The DPS has argued that trimming down the waistlines of certain officers is necessary in order for them have a "command presence" when dealing with the public.

According to the department's "Public Safety Health, Physical Fitness and Command Presence Policy," which was shared with Newsweek, the goal of the program is to "support and assist officers in maintaining a high degree of physical conditioning and good health by providing a periodic evaluation and assessment. In addition, the program will also provide valuable resources and incentives for non-commissioned personnel to promote and maintain healthy lifestyles.

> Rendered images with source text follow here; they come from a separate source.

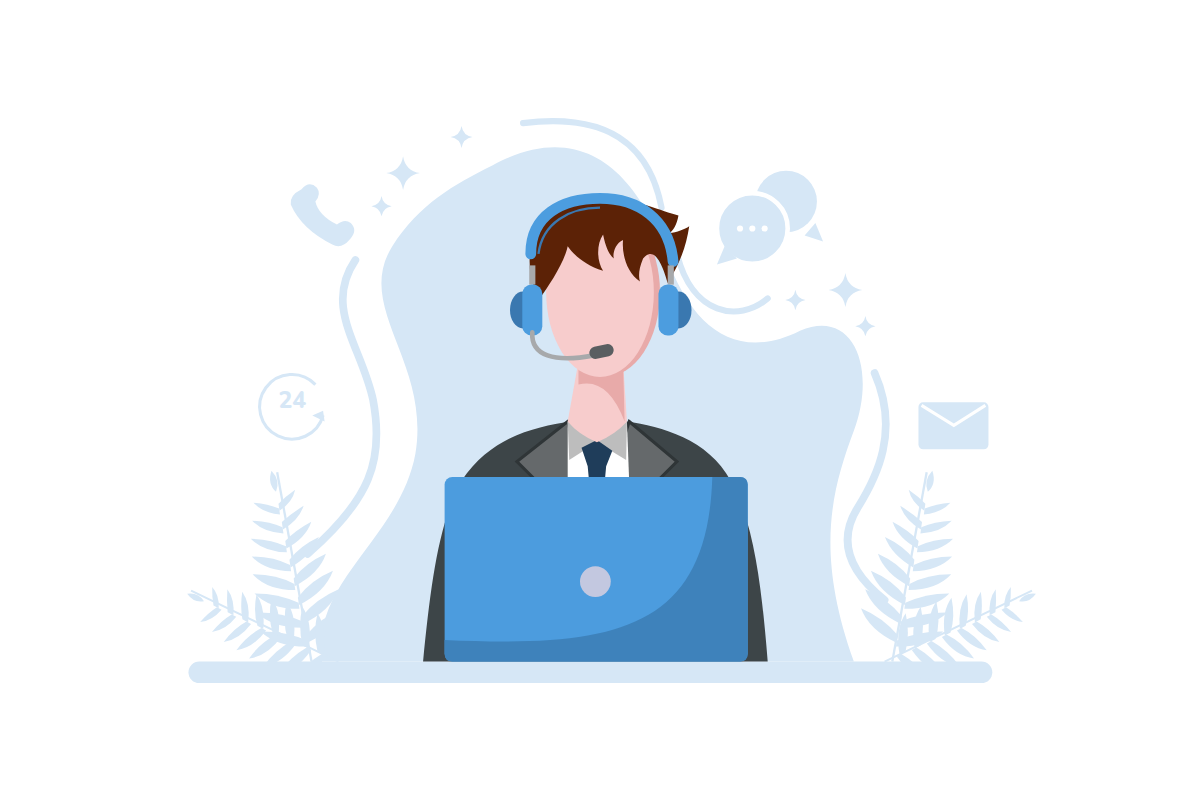
<!DOCTYPE html>
<html lang="en">
<head>
<meta charset="utf-8">
<title>Support Agent</title>
<link rel="stylesheet" href="https://fonts.googleapis.com/css2?family=Nunito:wght@800&display=swap">
<style>
:root{
  --paper:#ffffff;
  --mist:#d6e7f6;
  --mist-line:#cfe2f3;
  --jacket:#3d4548;
  --lapel:#65696b;
  --lapel-edge:#2f3537;
  --collar:#bdbdbd;
  --shirt:#ffffff;
  --tie:#1f3d5a;
  --skin:#f7cccc;
  --skin-shade:#e8aaa9;
  --hair:#5c2206;
  --headset:#4c9ddf;
  --headset-dark:#3a78b0;
  --wire:#a7a9ab;
  --mic:#5a5e61;
  --laptop:#4c9cde;
  --laptop-shade:#3e82bb;
  --laptop-mark:#c3c8e0;
}
html,body{margin:0;padding:0;overflow:hidden;background:var(--paper);}
.canvas{width:1200px;height:800px;display:block;}
.clock-label{font-family:'Nunito',sans-serif;font-weight:800;font-size:30px;fill:var(--mist);}
</style>
</head>
<body>
<svg class="canvas" viewBox="0 0 1560 1040" xmlns="http://www.w3.org/2000/svg" role="img" aria-label="Customer support agent with headset at a laptop">
  <defs>
    <g id="fern">
      <path d="M0 0 L-10 -250" stroke="var(--mist)" stroke-width="3" fill="none"/>
      <g fill="var(--mist)">
        <path d="M-2 -20 q-40 -5 -58 -28 q32 4 58 20z"/>
        <path d="M-4 -45 q-40 -5 -58 -28 q32 4 58 20z"/>
        <path d="M-6 -70 q-38 -5 -55 -28 q30 4 55 20z"/>
        <path d="M-8 -95 q-36 -5 -52 -28 q30 4 52 20z"/>
        <path d="M-10 -120 q-33 -5 -48 -26 q28 4 48 18z"/>
        <path d="M-12 -145 q-30 -5 -44 -24 q26 4 44 16z"/>
        <path d="M-13 -170 q-26 -5 -38 -22 q22 4 38 14z"/>
        <path d="M-14 -195 q-22 -5 -32 -20 q18 4 32 12z"/>
        <path d="M-2 -25 q38 -12 52 -38 q-30 8 -52 28z"/>
        <path d="M-4 -50 q38 -12 52 -38 q-30 8 -52 28z"/>
        <path d="M-6 -75 q36 -12 50 -38 q-30 8 -50 28z"/>
        <path d="M-8 -100 q34 -12 46 -36 q-28 8 -46 26z"/>
        <path d="M-10 -125 q30 -12 42 -34 q-26 8 -42 24z"/>
        <path d="M-12 -150 q27 -10 37 -30 q-22 8 -37 20z"/>
        <path d="M-13 -175 q23 -10 31 -27 q-18 8 -31 17z"/>
        <path d="M-14 -200 q18 -8 24 -24 q-14 7 -24 15z"/>
        <path d="M-15 -225 q-10 -12 -2 -28 q10 14 2 28z"/>
      </g>
    </g>
    <path id="sparkle" d="M0 -22 Q3 -3 22 0 Q3 3 0 22 Q-3 3 -22 0 Q-3 -3 0 -22z" fill="var(--mist)"/>
  </defs>

  <g class="backdrop">
    <path d="M640 215 C760 150 830 230 865 330 C900 430 960 470 1040 430 C1110 400 1140 480 1110 560 C1080 640 1060 720 1110 860 L420 860 C400 760 520 700 540 590 C560 470 460 400 510 320 C545 265 590 240 640 215z" fill="var(--mist)"/>
    <path d="M680 160 C760 150 840 165 860 270" stroke="var(--mist)" stroke-width="8" fill="none" stroke-linecap="round"/>
    <path d="M462 338 C420 400 470 450 485 520 C500 600 480 650 400 720" stroke="var(--mist)" stroke-width="10" fill="none" stroke-linecap="round"/>
    <path d="M880 330 C900 410 960 420 998 388" stroke="var(--mist)" stroke-width="8" fill="none" stroke-linecap="round"/>
    <path d="M1137 485 C1170 560 1140 620 1115 660 C1090 700 1100 740 1150 780" stroke="var(--mist)" stroke-width="10" fill="none" stroke-linecap="round"/>
    <rect x="245" y="860" width="1045" height="28" rx="14" fill="var(--mist)"/>
  </g>

  <g class="ferns">
    <use href="#fern" transform="translate(405 860) rotate(-8)"/>
    <use href="#fern" transform="translate(440 860) rotate(-62) scale(0.85)"/>
    <use href="#fern" transform="translate(1160 860) rotate(8) scale(-1 1)"/>
    <use href="#fern" transform="translate(1150 860) rotate(62) scale(-0.85 0.85)"/>
  </g>

  <g class="icons">
    <path d="M392 246 q10 -12 20 -2 q6 8 -2 18 q4 18 28 30 q10 -8 18 -2 q10 10 -2 22 q-10 12 -22 6 q-40 -20 -54 -52 q-2 -12 14 -20z" fill="var(--mist)"/>
    <g class="clock">
      <path d="M410 500 A42 42 0 1 0 420 540" stroke="var(--mist)" stroke-width="4" fill="none"/>
      <path d="M406 540 l14 -6 l2 14z" fill="var(--mist)"/>
      <text class="clock-label" x="380" y="531" text-anchor="middle">24</text>
    </g>
    <g class="chat">
      <circle cx="1022" cy="262" r="40" fill="var(--mist)"/>
      <path d="M1060 290 l10 24 l-24 -8z" fill="var(--mist)"/>
      <circle cx="978" cy="297" r="46" fill="var(--mist)" stroke="var(--paper)" stroke-width="6"/>
      <path d="M942 320 l-10 24 l26 -8z" fill="var(--mist)"/>
      <circle cx="962" cy="297" r="4" fill="var(--paper)"/>
      <circle cx="978" cy="297" r="4" fill="var(--paper)"/>
      <circle cx="994" cy="297" r="4" fill="var(--paper)"/>
    </g>
    <g class="envelope">
      <rect x="1194" y="523" width="91" height="61" rx="6" fill="var(--mist)"/>
      <path d="M1198 527 L1240 553 L1281 527" stroke="var(--paper)" stroke-width="4" fill="none"/>
    </g>
    <use href="#sparkle" transform="translate(524 225)"/>
    <use href="#sparkle" transform="translate(600 178) scale(0.65)"/>
    <use href="#sparkle" transform="translate(496 268) scale(0.6)"/>
    <use href="#sparkle" transform="translate(1099 377)"/>
    <use href="#sparkle" transform="translate(1034 390) scale(0.6)"/>
    <use href="#sparkle" transform="translate(1125 424) scale(0.6)"/>
  </g>

  <g class="agent">
    <path d="M550 860 C560 760 570 680 600 625 C640 565 700 555 740 548 L815 548 C860 555 920 570 950 625 C980 680 990 760 998 860z" fill="var(--jacket)"/>
    <path d="M738 548 L672 600 L700 628 L760 628z" fill="var(--lapel)" stroke="var(--lapel-edge)" stroke-width="4"/>
    <path d="M818 548 L880 600 L852 628 L792 628z" fill="var(--lapel)" stroke="var(--lapel-edge)" stroke-width="4"/>
    <path d="M738 548 L815 548 L818 628 L738 628z" fill="var(--shirt)"/>
    <path d="M738 548 L776 575 L740 598z" fill="var(--collar)"/>
    <path d="M815 548 L776 575 L814 598z" fill="var(--collar)"/>
    <path d="M756 582 L776 572 L796 586 L788 606 L786 628 L766 628 L764 606z" fill="var(--tie)"/>
    <path d="M752 470 L810 470 L815 548 Q800 565 776 575 Q752 565 738 548z" fill="var(--skin)"/>
    <path d="M752 470 L810 470 L812 548 Q790 490 752 500z" fill="var(--skin-shade)"/>
    <ellipse cx="786" cy="380" rx="72" ry="110" fill="var(--skin-shade)"/>
    <ellipse cx="780" cy="380" rx="70" ry="110" fill="var(--skin)"/>
    <path d="M690 360 C680 290 720 255 780 258 C830 258 860 275 882 280 C880 292 875 300 870 303 C880 302 890 298 896 294 C892 320 885 340 868 368 C860 340 850 320 836 336 C830 350 830 360 832 366 C815 355 808 330 810 312 C800 316 796 330 798 336 C790 330 786 315 784 305 C775 318 776 340 784 352 C760 345 745 330 738 320 C734 340 715 370 700 390z" fill="var(--hair)"/>
    <path d="M690 330 C690 280 730 258 780 258 C830 258 870 285 875 340" stroke="var(--headset)" stroke-width="14" fill="none" stroke-linecap="round"/>
    <path d="M700 330 C705 290 740 270 780 270" stroke="var(--headset-dark)" stroke-width="3" fill="none"/>
    <rect x="688" y="345" width="8" height="25" fill="var(--wire)"/>
    <rect x="868" y="345" width="8" height="25" fill="var(--wire)"/>
    <ellipse cx="680" cy="403" rx="17" ry="24" fill="var(--headset-dark)"/>
    <rect x="679" y="370" width="26" height="66" rx="12" fill="var(--headset)"/>
    <ellipse cx="882" cy="403" rx="17" ry="24" fill="var(--headset-dark)"/>
    <rect x="856" y="370" width="26" height="66" rx="12" fill="var(--headset)"/>
    <path d="M692 432 C690 462 720 472 772 462" stroke="var(--wire)" stroke-width="6" fill="none" stroke-linecap="round"/>
    <rect x="766" y="449" width="32" height="16" rx="8" fill="var(--mic)" transform="rotate(-12 782 457)"/>
  </g>

  <g class="laptop">
    <rect x="578" y="620" width="394" height="240" rx="10" fill="var(--laptop)"/>
    <path d="M926 620 L962 620 Q972 620 972 630 L972 850 Q972 860 962 860 L588 860 Q578 860 578 850 L578 832 C800 842 920 820 926 620z" fill="var(--laptop-shade)"/>
    <circle cx="774" cy="756" r="20" fill="var(--laptop-mark)"/>
  </g>
</svg>
</body>
</html>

"The key to good health and fitness lies in lifestyle. There is not a great deal that others can do to improve an officer's level of health and fitness. Each officer has an individual responsibility to maintain a level of fitness that permits him/her to carry out job responsibilities and safely handle any situation that may arise."

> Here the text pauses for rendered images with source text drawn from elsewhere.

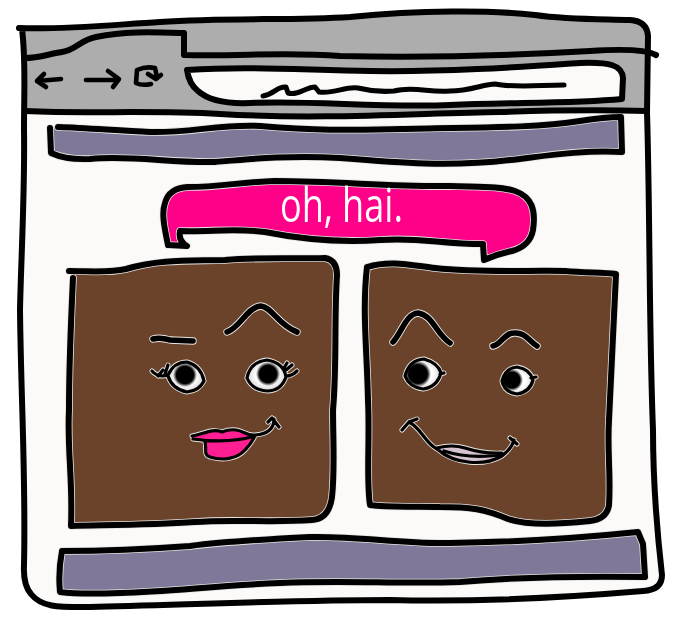
<!DOCTYPE html>
<html lang="en">
<head>
<meta charset="utf-8">
<title>oh, hai.</title>
<style>
:root {
  --ink: #000;
  --paper: #fff;
  --page: #fbfaf8;
  --chrome: #adadad;
  --bar: #7f7898;
  --pink: #ff0088;
  --lips: #ff1f93;
  --teeth: #d5c3cf;
  --brown: #6a432a;
}
html, body { margin: 0; background: var(--paper); overflow: hidden; }
svg { display: block; width: 673px; height: 630px; }
.line { fill: none; stroke-linecap: round; stroke-linejoin: round; }
.halo { stroke: #e9e6e3; }
.ink { stroke: var(--ink); }
.frame-ink { stroke-width: 6; }
.frame-halo { stroke-width: 7.6; }
.brow-ink { stroke-width: 5.6; }
.brow-halo { stroke-width: 7.4; }
.face-ink { stroke-width: 3.2; }
.face-halo { stroke-width: 5; }
.greeting { font: 400 48px "Open Sans", "Noto Sans", sans-serif; fill: var(--paper); }
</style>
</head>
<body>
<svg viewBox="0 0 673 630" role="img" aria-label="Hand-drawn browser window with two smiling square faces sharing a speech bubble">
  <defs>
    <radialGradient id="eye-shade" cx=".5" cy=".5" r=".55">
      <stop offset=".5" stop-color="#fff"/>
      <stop offset="1" stop-color="#cfcaca"/>
    </radialGradient>
    <radialGradient id="pupil">
      <stop offset=".72" stop-color="#000"/>
      <stop offset="1" stop-color="#000" stop-opacity="0"/>
    </radialGradient>

    <g id="window-lines">
      <path d="M19 28C60 30 110 25 160 22C230 17 290 21 350 17C420 10 490 10 535 15C570 20 605 19 630 20Q647 21 648 36L647 112C650 210 649 330 653 430C653 490 658 540 662 575Q662 590 643 591C560 598 470 602 390 600C290 600 180 605 90 607C60 607 42 608 31 594Q23 585 24 565C26 480 21 400 20 310C21 260 25 190 24 130C24 90 26 60 22 29"/>
      <path d="M24 58C40 58 48 54 62 52C76 50 80 40 96 37C125 31 150 32 184 33L184 55C240 57 280 51 340 56C430 58 520 55 590 51C620 49 645 49 656 55"/>
      <path d="M25 111C90 114 150 110 220 114C320 120 420 113 500 112C560 110 610 110 647 111"/>
      <path d="M187 70C250 66 300 70 370 71C450 72 520 67 580 63C610 62 622 65 623 78L622 99C570 104 510 102 450 105C380 108 310 100 250 103C225 104 208 100 198 91Q189 84 187 70"/>
    </g>
    <g id="content-lines">
      <path d="M58 127C90 128 120 131 150 132C190 133 220 124 260 126C320 131 350 130 400 129C460 127 530 129 580 121Q605 117 621 117L622 152C580 150 545 156 510 160C450 167 400 163 340 158C290 155 250 159 215 162C170 163 130 155 90 159Q66 160 51 153L50 128"/>
      <path d="M62 551C110 551 150 549 190 546C230 541 270 539 310 537C360 536 400 544 450 543C520 542 580 538 638 532L643 544L645 577C580 576 520 577 460 582C400 584 340 580 280 583C210 586 170 592 120 593C95 594 75 594 60 592Q58 572 62 551"/>
      <path d="M168 245C165 230 161 214 165 203Q169 188 188 187C220 187 240 182 275 181C340 181 390 187 450 186C480 187 500 186 515 191C532 197 536 210 533 230Q530 246 512 251Q498 254 484 260L483 244C440 244 420 237 380 240C335 243 300 239 265 232C235 228 210 232 180 231Q178 241 187 246L168 245"/>
      <path d="M69 271C90 271 110 273 126 269C160 259 190 261 225 260C260 257 295 259 325 258Q337 260 337 275C334 320 337 365 333 410C333 440 335 470 332 497Q329 519 312 520C270 523 230 519 195 522C150 525 110 525 71 526C73 480 67 450 69 410C69 365 71 320 73 278"/>
      <path d="M367 267C390 260 410 265 435 268C480 273 530 270 565 271C585 273 602 272 616 274C614 320 611 370 609 420C607 450 611 475 609 505Q607 519 590 521C560 524 530 526 508 519C485 509 470 507 440 507C415 506 390 508 370 505C366 480 370 440 368 400C367 350 362 310 367 267"/>
    </g>
    <g id="brows">
      <path d="M153 339Q160 337 170 340L193 341"/>
      <path d="M227 332C240 328 247 307 261 306C272 307 278 325 297 332"/>
      <path d="M393 342C402 332 406 314 418 313C433 315 436 334 450 343"/>
      <path d="M493 346C501 345 504 333 514 333C525 332 529 341 537 346"/>
    </g>
    <g id="face-lines">
      <path d="M152 371Q158 378 168 375Q174 362 187 362Q201 366 204 381Q199 391 187 392Q172 389 168 376M158 376L163 370M165 374L168 365"/>
      <path d="M247 378Q250 362 267 360Q284 363 286 377Q281 391 267 391Q252 390 247 378M286 376Q292 376 297 371M286 370L292 365M284 368L287 363"/>
      <path d="M405 376Q409 360 424 359Q438 363 441 373Q437 387 423 389Q409 387 405 376M440 374L444 373"/>
      <path d="M502 381Q505 368 517 367Q530 369 533 380Q530 392 517 394Q504 392 502 381M531 378L536 377"/>
      <path d="M192 436C204 434 212 428 222 432Q229 429 236 430C244 431 247 436 255 435C268 434 274 428 274 419M268 422L272 418L279 427M193 439C215 442 235 442 255 436M205 442C207 449 203 455 210 457C222 461 237 459 245 450Q250 445 254 438"/>
      <path d="M402 430L409 422L417 419M409 422C422 429 425 443 437 449C455 465 485 466 502 456Q512 448 514 440M510 438L517 444M437 448Q452 444 465 448Q484 454 502 453M444 451Q468 459 500 455"/>
    </g>
  </defs>

  <g id="colour-fills">
    <path fill="var(--page)" d="M22 60L648 50L650 300L662 575Q662 590 643 591C560 598 470 602 390 600L90 607Q24 608 24 565L20 310Z"/>
    <path fill="var(--chrome)" d="M20 28C60 30 110 25 160 22C230 17 290 21 350 17C420 10 490 10 535 15L630 20Q647 21 648 36L647 111L500 112Q360 120 220 114L25 111Z"/>
    <path fill="var(--page)" d="M187 70C250 66 300 70 370 71C450 72 520 67 580 63Q622 61 623 78L622 99L450 105C380 108 310 100 250 103Q189 103 187 70Z"/>
    <path fill="var(--bar)" d="M51 127L150 132C190 133 220 124 260 126C320 131 350 130 400 129C460 127 530 129 580 121L621 117L622 152C580 150 545 156 510 160C450 167 400 163 340 158C290 155 250 159 215 162C170 163 130 155 90 159L51 153Z"/>
    <path fill="var(--bar)" d="M62 551C110 551 150 549 190 546C230 541 270 539 310 537C360 536 400 544 450 543C520 542 580 538 638 532L645 577C580 576 520 577 460 582L280 583C210 586 170 592 120 593L60 592Z"/>
    <path fill="var(--pink)" d="M168 245Q155 187 188 187C220 187 240 182 275 181C340 181 390 187 450 186Q533 185 534 215Q534 246 512 251L484 260L483 244C440 244 420 237 380 240C335 243 300 239 265 232C235 228 210 232 180 231L178 243Z"/>
    <path fill="var(--brown)" d="M73 273L126 269C160 259 190 261 225 260L325 258Q337 260 337 275L333 410L332 497Q329 519 312 520L195 522L71 526L69 410Z"/>
    <path fill="var(--brown)" d="M367 267C390 260 410 265 435 268L565 271L616 274L609 420V505Q607 519 590 521Q540 526 508 519C485 509 470 507 440 507L370 505L368 400Q362 310 367 267Z"/>
  </g>

  <g id="outlines" class="line">
    <g class="halo frame-halo"><use href="#content-lines"/></g>
    <g class="ink frame-ink"><use href="#window-lines"/><use href="#content-lines"/></g>
    <g id="toolbar-icons" class="ink" stroke-width="4.6">
      <path d="M38 81L61 79M44 74L37 81L46 87"/>
      <path d="M86 80L118 80M108 71L119 79L113 87"/>
      <path d="M151 84Q142 86 136 83L137 70Q146 66 155 68L157 77M148 74L156 79L161 75"/>
    </g>
    <path id="address-scribble" class="ink" stroke-width="5" d="M263 96C275 94 277 86 286 87L288 93C298 96 306 87 315 87L319 92C335 94 345 86 358 88C370 91 382 92 394 91C414 86 430 93 450 91C470 91 484 84 495 84C515 88 540 85 564 85"/>
  </g>

  <text class="greeting" x="280" y="222" textLength="123" lengthAdjust="spacingAndGlyphs">oh, hai.</text>

  <g id="faces">
    <g class="line">
      <use href="#brows" class="halo brow-halo"/>
      <use href="#brows" class="ink brow-ink"/>
      <use href="#face-lines" class="halo face-halo"/>
    </g>
    <g id="eyes" fill="url(#eye-shade)">
      <path d="M168 376Q174 362 187 362Q201 366 204 381Q199 391 187 392Q172 389 168 376Z"/>
      <path d="M247 378Q250 362 267 360Q284 363 286 377Q281 391 267 391Q252 390 247 378Z"/>
      <path d="M405 376Q409 360 424 359Q438 363 441 373Q437 387 423 389Q409 387 405 376Z"/>
      <path d="M502 381Q505 368 517 367Q530 369 533 380Q530 392 517 394Q504 392 502 381Z"/>
    </g>
    <g id="pupils" fill="url(#pupil)">
      <circle cx="185" cy="375" r="12"/>
      <circle cx="268" cy="374" r="12"/>
      <circle cx="418" cy="374" r="13"/>
      <circle cx="512" cy="380" r="11"/>
    </g>
    <g id="mouths">
      <path fill="var(--lips)" d="M192 436C204 434 212 428 222 432Q229 429 236 430C244 431 247 436 255 435L254 438Q250 445 245 450C237 459 222 461 210 457C203 455 207 449 205 442L193 439Z"/>
      <path fill="var(--teeth)" d="M437 448Q452 444 465 448Q484 454 502 453V456C485 466 455 465 437 449Z"/>
    </g>
    <use href="#face-lines" class="line ink face-ink"/>
  </g>
</svg>
</body>
</html>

According to the document, command presence—i.e. maintaining a high degree of physical conditioning and professional appearance—is a "critical component" of officer safety.

"Unfortunately, good health and fitness does not 'just happen;' therefore, personal goals must be established and effort must be put forth to achieve them. A fitness plan, which includes goals in the areas of nutrition, exercise, and weight control, will pay great dividends if carried out," the document noted.

According to department policy, officers with waists that exceed the limit can still pass using other measures based on height and weight, or a percentage of body fat.

But critics of the waistline rules have said that they are arbitrary and unrelated to an officer's performance, while being unfairly harsh on women.

"DPS is continuing in its plan to harass, discipline, and even discharge outstanding officers for not meeting its physical fitness testing standards and appearance standards," the Texas Department of Public Safety Officers Association, which represents 4,700 of the department's employees, said in a statement.

The association filed a lawsuit in 2019 to stop the policy from being implemented, but this was later dismissed because no officers had been penalized at that point.

In a statement provided to the Newsweek, a spokesperson for the DPS said: "The Texas Department of Public Safety has a comprehensive Health, Physical Fitness and Command Presence policy for commissioned officers. The Public Safety Commission (PSC) has adopted a plan dictating how this policy will be implemented over the course of several years."

The spokesperson also said that the rules would be reevaluated in August at a Public Safety Commission meeting.

"The department continuously evaluates all programs for improvement. As noted on the PSC approved implementation plan, recommendations and potential changes will be discussed at the August 2022 PSC meeting after the department has analyzed data from two complete testing cycles."